It has changed dramatically.  The broadcasting classes I had in college were just radio until my senior year when somebody brought in these little television cameras- we cleared out the room and had our own studio.  Now you get cable and the web – the business has changed dramatically.  The economical model of the entire news industry has changed.  There are many communities in America, good-sized communities, including here in Connecticut, that no longer have newspapers.

Question: Based on your personal experience, who was the most exciting person you have interviewed?

You know people ask me that a lot and I always say the last one.  No matter what the story was, I would always get excited about it. I just never went out on a story unprepared if I could help it.  When I was a kid and covering political campaigns and the other guys were getting the better candidates that were most likely to win, and I was given someone who was in the bottom of the pecking order who didn’t have a chance in heck of winning, I still went at it as if this were the most important politician in the world.  I think that if you are going to do well in this business, always remember to be prepared and never shrug off a story.  I would report everything as if it were the most important story in the world.

Question: Can you describe your experiences when you were reporting from Vietnam?

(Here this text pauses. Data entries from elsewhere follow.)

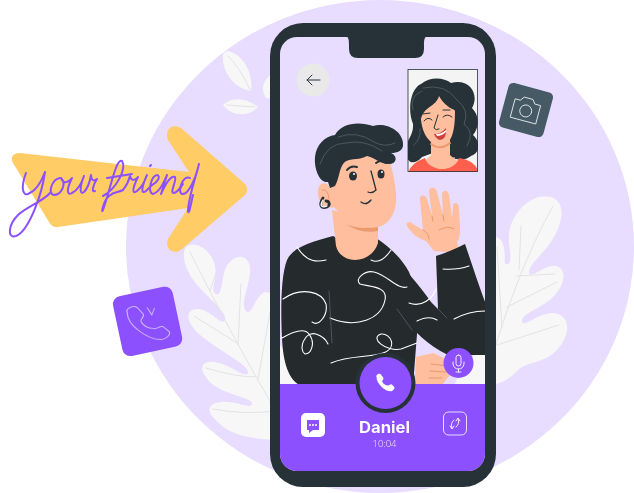
<!DOCTYPE html>
<html lang="en">
<head>
<meta charset="utf-8">
<title>Video call with your friend</title>
<style>
:root{--purple:#8c50ff;--lilac:#e8dcff;--ink:#263238;--knit:#252a2d;--skin:#ffbe9d;--shade:#eb996e;--yellow:#ffcc66;--leaf:#f7f7f7;--vein:#e3e3e6;--red:#ff5f4d;--slate:#455a64}
html,body{margin:0;background:#fff;overflow:hidden}
svg{display:block;width:634px;height:493px}
.purple{fill:var(--purple)}.ink{fill:var(--ink)}.knit{fill:var(--knit)}.skin{fill:var(--skin)}.leaf{fill:var(--leaf)}.white{fill:#fff}
.line{fill:none;stroke-linecap:round;stroke-linejoin:round}
.vein{stroke:var(--vein);stroke-width:1}
.feature{stroke:var(--ink);stroke-width:1.3}
.fold{stroke:var(--shade);stroke-width:1}
.thread{stroke:#fff;stroke-width:1.1}
.hairline{stroke:#5b686e;stroke-width:.7}
.script{stroke:var(--purple);stroke-width:2}
.name{font:700 15.5px "Inter","Open Sans",sans-serif;fill:#fff;text-anchor:middle}
.time{font:300 9.5px "Open Sans","Inter",sans-serif;fill:#fff;text-anchor:middle}
</style>
</head>
<body>
<svg viewBox="0 0 634 493" role="img" aria-label="A phone showing a video call between a waving man and a smiling woman">
<defs>
<clipPath id="screen-shape"><rect x="280" y="37" width="205" height="434" rx="17"/></clipPath>
<clipPath id="inset-shape"><rect x="408" y="69" width="70" height="103"/></clipPath>
<path id="handset" d="M-10-6C-11-8-7-11-5-9L-2-5C-1-3-4-2-3 0C-2 2 0 4 3 4C5 5 6 2 8 3L11 6C12 8 9 11 7 11C0 11-10 2-10-6Z"/>
</defs>

<ellipse id="backdrop" cx="380" cy="246.500" rx="254" ry="246.500" fill="var(--lilac)"/>

<g id="leaves">
<path class="leaf" d="M227 51C239 52 254 69 251 91C236 89 221 73 223 54ZM223 105C231 97 246 97 258 107C249 117 232 117 223 105ZM266 98C259 87 264 76 282 68V100Z"/>
<path class="line vein" d="M228 56Q241 69 250 90M227 105L255 107M270 94Q272 84 281 77"/>
<path class="leaf" d="M186 247C193 240 211 248 215 266C218 280 209 290 216 294C224 297 220 272 229 263C239 251 252 257 250 273C248 291 240 304 246 311C252 317 254 297 265 292L282 294V440C264 440 235 438 221 425C205 412 206 404 221 402C236 400 250 410 252 404C254 397 222 396 208 380C197 367 203 360 215 362C232 365 245 379 248 373C250 365 220 352 199 334C184 320 186 309 198 309C210 309 222 327 225 320C228 312 205 296 194 281C185 268 181 254 186 247Z"/>
<path class="line vein" d="M190 252Q239 350 279 416M210 291L216 273M238 345L241 284M194 316L237 343M206 368Q235 377 256 377M213 409Q245 415 276 411M258 379L271 307"/>
<path class="leaf" d="M484 250C488 235 499 233 503 244C507 255 502 266 508 264C514 261 506 242 510 228C516 207 535 193 551 197C566 202 563 221 554 237C545 253 529 264 529 272C530 281 544 264 556 266C567 268 565 284 555 295C542 309 522 313 522 321C523 329 537 313 553 313C569 314 571 331 561 345C547 365 528 360 517 371C508 380 500 385 484 386Z"/>
<path class="line vein" d="M553 206Q515 274 486 378M519 270L521 226M516 276L555 274M507 307L557 282M502 328L497 247M497 345L559 325"/>
</g>

<g id="floating-tiles">
<g transform="rotate(15 526 110)"><rect x="503" y="87" width="46" height="46" rx="5" fill="var(--slate)"/><g class="line" stroke="#dfe5e8" stroke-width=".9"><path d="M513 102H518L521 98H530L533 102H539V121H513Z"/><circle cx="526" cy="111" r="6"/></g></g>
<g transform="rotate(-12 147 321)"><rect class="purple" x="117" y="291" width="61" height="61" rx="8"/><use href="#handset" transform="translate(147 322) rotate(12) scale(2 1.600)" fill="none" stroke="#cdb6ff" stroke-width=".6"/><path class="line" d="M150 308L153 316M157 310L153 316" stroke="#cdb6ff"/></g>
</g>

<g id="phone">
<rect class="ink" x="270" y="23" width="226" height="464" rx="33"/>
<rect x="280" y="37" width="205" height="434" rx="17" fill="var(--lilac)"/>
<path class="ink" d="M344 36C349 36 349 40 349 46V49Q349 58 358 58H415Q424 58 424 49V46C424 40 424 36 429 36Z"/>
<g clip-path="url(#screen-shape)">
<path class="leaf" d="M280 345Q296 362 300 386H280ZM455 384Q462 361 485 348V386Z"/>

<g id="caller">
<g id="waving-hand">
<path class="skin" d="M434 251L426 241C419 239 411 233 407 226C405 222 410 221 413 224L423 230L420 199C420 194 426 195 427 199L432 216L429 191C430 186 436 187 437 192L443 215L442 194C443 189 448 190 449 195L452 218L453 206C454 201 459 203 459 208L460 229Q460 239 457 242L460 253Z"/>
<path class="line fold" d="M423 230Q429 233 429 239M432 216L433 221M443 215L444 221M439 230Q448 225 454 229"/>
</g>
<path class="knit" d="M387 252C403 266 419 285 431 302L438 309L436 256Q449 252 465 244C471 261 480 290 489 312V355H448Q420 342 397 309Z"/>
<path class="knit" d="M333 236C311 242 293 247 287 260C280 278 281 318 282 338C283 361 288 381 302 386H413L417 334Q423 304 409 272C401 257 388 246 376 238L356 248Z"/>
<path class="skin" d="M332 210L336 246C341 266 372 264 378 243L378 221Z"/>
<path d="M346 224Q361 231 378 226V231Q360 234 346 224Z" fill="var(--shade)"/>
<path class="skin" d="M329 164C333 146 356 137 378 146C390 154 394 172 396 194C398 216 385 231 367 227C352 224 341 216 334 207C323 210 317 200 318 190C319 182 326 181 330 187Z"/>
<path class="line fold" d="M322 190Q328 188 329 199"/>
<path class="ink" d="M330 188L328 182C319 183 314 168 315 157C316 145 325 136 335 135C341 123 359 121 373 126C385 122 402 130 403 143C404 151 397 153 391 153C398 156 397 164 389 164C380 164 374 157 367 156C358 161 348 157 343 164C339 170 339 179 335 186Z"/>
<path class="line hairline" d="M320 164Q327 143 346 143Q365 139 382 151M338 137Q357 130 374 142Q385 148 395 143"/>
<g class="line feature"><path d="M371 171L376 190Q372 194 368 192M361 202Q366 206 371 200"/><path d="M347 170Q351 165 357 167M376 163Q381 159 386 163" stroke-width="2"/></g>
<ellipse class="ink" cx="353" cy="176" rx="4" ry="4.500"/><ellipse class="ink" cx="381" cy="174" rx="3.500" ry="4.500"/>
<circle class="white" cx="354" cy="174" r="1"/><circle class="white" cx="382" cy="172" r="1"/>
<path class="line" d="M323 198C318 206 322 209 327 207C331 205 329 201 326 201" stroke="var(--ink)" stroke-width="2.800"/><path class="line" d="M323 200C319 206 322 208 327 206" stroke="#fff" stroke-width="1.300"/>
<g class="line thread">
<path d="M297 247C307 263 318 262 326 260M283 299C302 286 322 292 326 304C328 315 319 327 312 322M330 318C357 329 381 319 385 300C388 286 370 287 360 284C354 279 365 270 374 272C387 275 398 290 407 287M391 250Q381 265 371 260M282 338Q303 326 309 334C316 343 311 354 305 354C298 350 304 331 316 334Q325 337 328 344M331 363C350 355 368 358 383 353C398 348 391 333 381 334C369 338 386 352 401 349L417 343M409 303C422 308 433 298 436 289M443 269Q457 270 469 266M454 319Q469 311 485 311M417 321Q429 315 437 320"/>
</g>
<path class="line hairline" d="M329 291L332 343M397 309L412 330M438 309L447 318"/>
<path class="skin" d="M416 357L433 353L448 360Q458 367 452 372L443 384H415Z"/>
<path class="line fold" d="M431 364L448 366M430 371L446 372M429 378L442 378"/>
</g>

<rect id="call-panel" class="purple" x="280" y="384" width="205" height="88"/>
</g>

<g id="friend-inset">
<g clip-path="url(#inset-shape)">
<rect x="408" y="69" width="70" height="103" fill="#f4f4f4"/>
<path class="ink" d="M413 124C407 109 411 88 421 84C431 76 444 78 451 83C469 78 480 94 472 108C480 116 479 128 473 135C481 142 480 153 471 156C462 164 445 157 441 150L422 157C414 166 407 163 406 153C403 143 414 137 413 124Z"/>
<path class="skin" d="M431 140V155C428 159 421 162 414 167V173H474L470 165Q455 161 450 155V134Z"/>
<path d="M408 173Q411 163 425 158C428 171 454 174 459 158Q475 160 479 173Z" fill="var(--red)"/>
<path class="skin" d="M428 157Q441 163 455 157C451 174 432 172 428 157Z"/>
<path class="skin" d="M421 108C422 97 432 94 440 93C446 105 453 107 455 111C455 128 453 144 441 146C428 145 419 130 421 108Z"/>
<path class="line" d="M431 144Q440 151 450 143" stroke="var(--shade)" stroke-width="2"/>
<path class="ink" d="M421 119C414 105 421 92 436 90C448 91 455 101 464 106C458 115 446 108 439 96C436 107 424 106 421 119Z"/>
<path class="line hairline" d="M423 88Q445 83 457 100Q470 110 464 124Q475 132 467 146M413 110Q409 96 422 91M414 145Q421 139 420 129"/>
<g class="line feature"><path d="M424 121Q428 116 432 120M443 117Q447 113 452 117M438 115L434 128Q436 131 439 129M423 114L430 113M443 110L450 110" stroke-width="1"/></g>
<path d="M434 134Q441 134 446 128Q447 139 440 140Q436 139 434 134Z" fill="#cf3f3b"/><path class="white" d="M436 134Q442 134 446 130V132Q442 136 437 136Z"/>
</g>
<rect x="408" y="69.500" width="69.500" height="102" fill="none" stroke="var(--ink)" stroke-width=".8"/>
</g>

<g id="call-controls">
<circle cx="313" cy="80" r="16.500" fill="#e9e9e9"/><path class="line" d="M320 80H307M312 75L307 80L312 85" stroke="var(--ink)"/>
<circle class="purple" cx="458.500" cy="363" r="15"/>
<g class="line" stroke="#fff" stroke-width=".9"><rect x="456" y="355" width="5" height="11" rx="2.500"/><path d="M453 362V364Q454 369 458.500 369Q463 369 464 364V362M458.500 369V372M456 372H461"/></g>
<circle class="ink" cx="385.500" cy="383" r="30"/><circle class="purple" cx="385.500" cy="383" r="26"/>
<use href="#handset" class="white" transform="translate(385 382) scale(.85)"/>
<rect class="white" x="301" y="413" width="24" height="24" rx="5"/>
<path class="purple" d="M307 420H319V430H313L309 433V430H307Z"/><g class="white"><circle cx="310" cy="425" r="1"/><circle cx="313" cy="425" r="1"/><circle cx="316" cy="425" r="1"/></g>
<rect x="443.500" y="412" width="23" height="23" rx="5" fill="none" stroke="#fff" stroke-width=".8"/>
<path class="line" d="M454 420Q450 423 452 428M450 426L452 429L454 426M456 427Q460 424 458 419M456 421L458 418L460 421" stroke="#fff" stroke-width=".9"/>
<text class="name" x="384.500" y="433" textLength="51" lengthAdjust="spacingAndGlyphs">Daniel</text>
<text class="time" x="384.500" y="447" textLength="24" lengthAdjust="spacingAndGlyphs">10:04</text>
</g>
</g>

<g id="friend-arrow">
<path d="M20 153L189 172L168 140C164 130 172 123 181 128L244 183Q250 189 245 195L182 249C174 256 164 249 168 239L188 208L58 227Q52 228 49 222L13 163C10 157 13 153 20 153Z" fill="var(--yellow)"/>
<g class="line script" role="img" aria-label="your friend">
<path d="M26 173C21 186 22 196 28 194C36 191 42 180 45 172C42 194 29 231 16 236C7 239 8 225 18 215C28 206 42 202 50 193"/>
<path d="M60 178C52 179 47 194 54 195C61 195 67 184 61 178C63 184 68 183 72 178C66 190 67 196 72 193C78 190 82 182 84 176C79 189 80 195 84 192C88 188 90 181 91 175C91 180 94 182 97 179C93 185 91 193 95 191"/>
<path d="M103 196C116 189 127 169 122 161C116 158 111 187 103 210C101 215 103 201 109 196C115 191 117 193 123 190M107 178L132 174"/>
<path d="M123 190C127 185 129 180 130 176C131 181 135 181 138 177C132 189 132 195 137 191C142 187 145 181 147 175C141 188 141 195 146 191L152 185C158 182 161 176 157 175C151 176 147 193 153 194C160 192 164 182 167 175L161 194C166 183 171 175 175 177C177 181 169 193 174 193C178 192 180 188 183 184"/>
<path d="M190 178C183 174 177 192 182 194C189 195 196 177 199 164C195 180 188 199 188 211C189 216 191 203 193 195M150 166L151 165"/>
</g>
</g>
</svg>
</body>
</html>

One of the things that I say in the lectures I do is that I’m not going to tell you what I think about the war, I just want to introduce you to some people I met during the war.  Fortunately I didn’t have to report the big picture. CBS at the time welcomed you to go out and, as one of the executive producers once said, “Tell me a good story.”  We used to go out just looking for little stories. And the big picture? They could handle that back at Washington or in New York.  The stories that really elicit the most response were the little stories that might give people an idea about the bigger picture. That’s really why smaller newspapers are the only ones that are succeeding in America now because they are local.

Question: Since you’re a Ridgefielder, what is your favorite thing about town?

I like the small town atmosphere.  I like walking around Main Street. It’s a beautiful place and places are beautiful only because they work at it.  I used to come back after traveling overseas,  especially during the past 10 years of my career, and I’d realize how fortunate we are to live in nice surroundings, where no one is firing rockets at you, at least not yet.  Your community doesn’t work unless you get involved. America is filled with opportunities.

Question: Your thoughts on being a reporter?

I think there is no greater calling than being a reporter- the many people who rely on you, and the good you can do.  I feel very fortunate that for some reason, I got into the business of reporting and lasted in it as long as I did- fifty years or so.


About Lauren Kalil

I am a junior at Sacred Heart University studying in the field of Media Studies and Communications. I currently studied abroad for five months in Namibia, Africa but am also involved in several different activities on campus here in Connecticut. I am involved in student government serving as class president, a member of our dance team that is ranked 5th in the nation, the National Resident Hall Honorary, Chi Omega sorority, and also am a class learning assistant for different Media classes held at my university. Upon graduation I hope to land a job reporting internationally on television.

Kerry Anne Ducey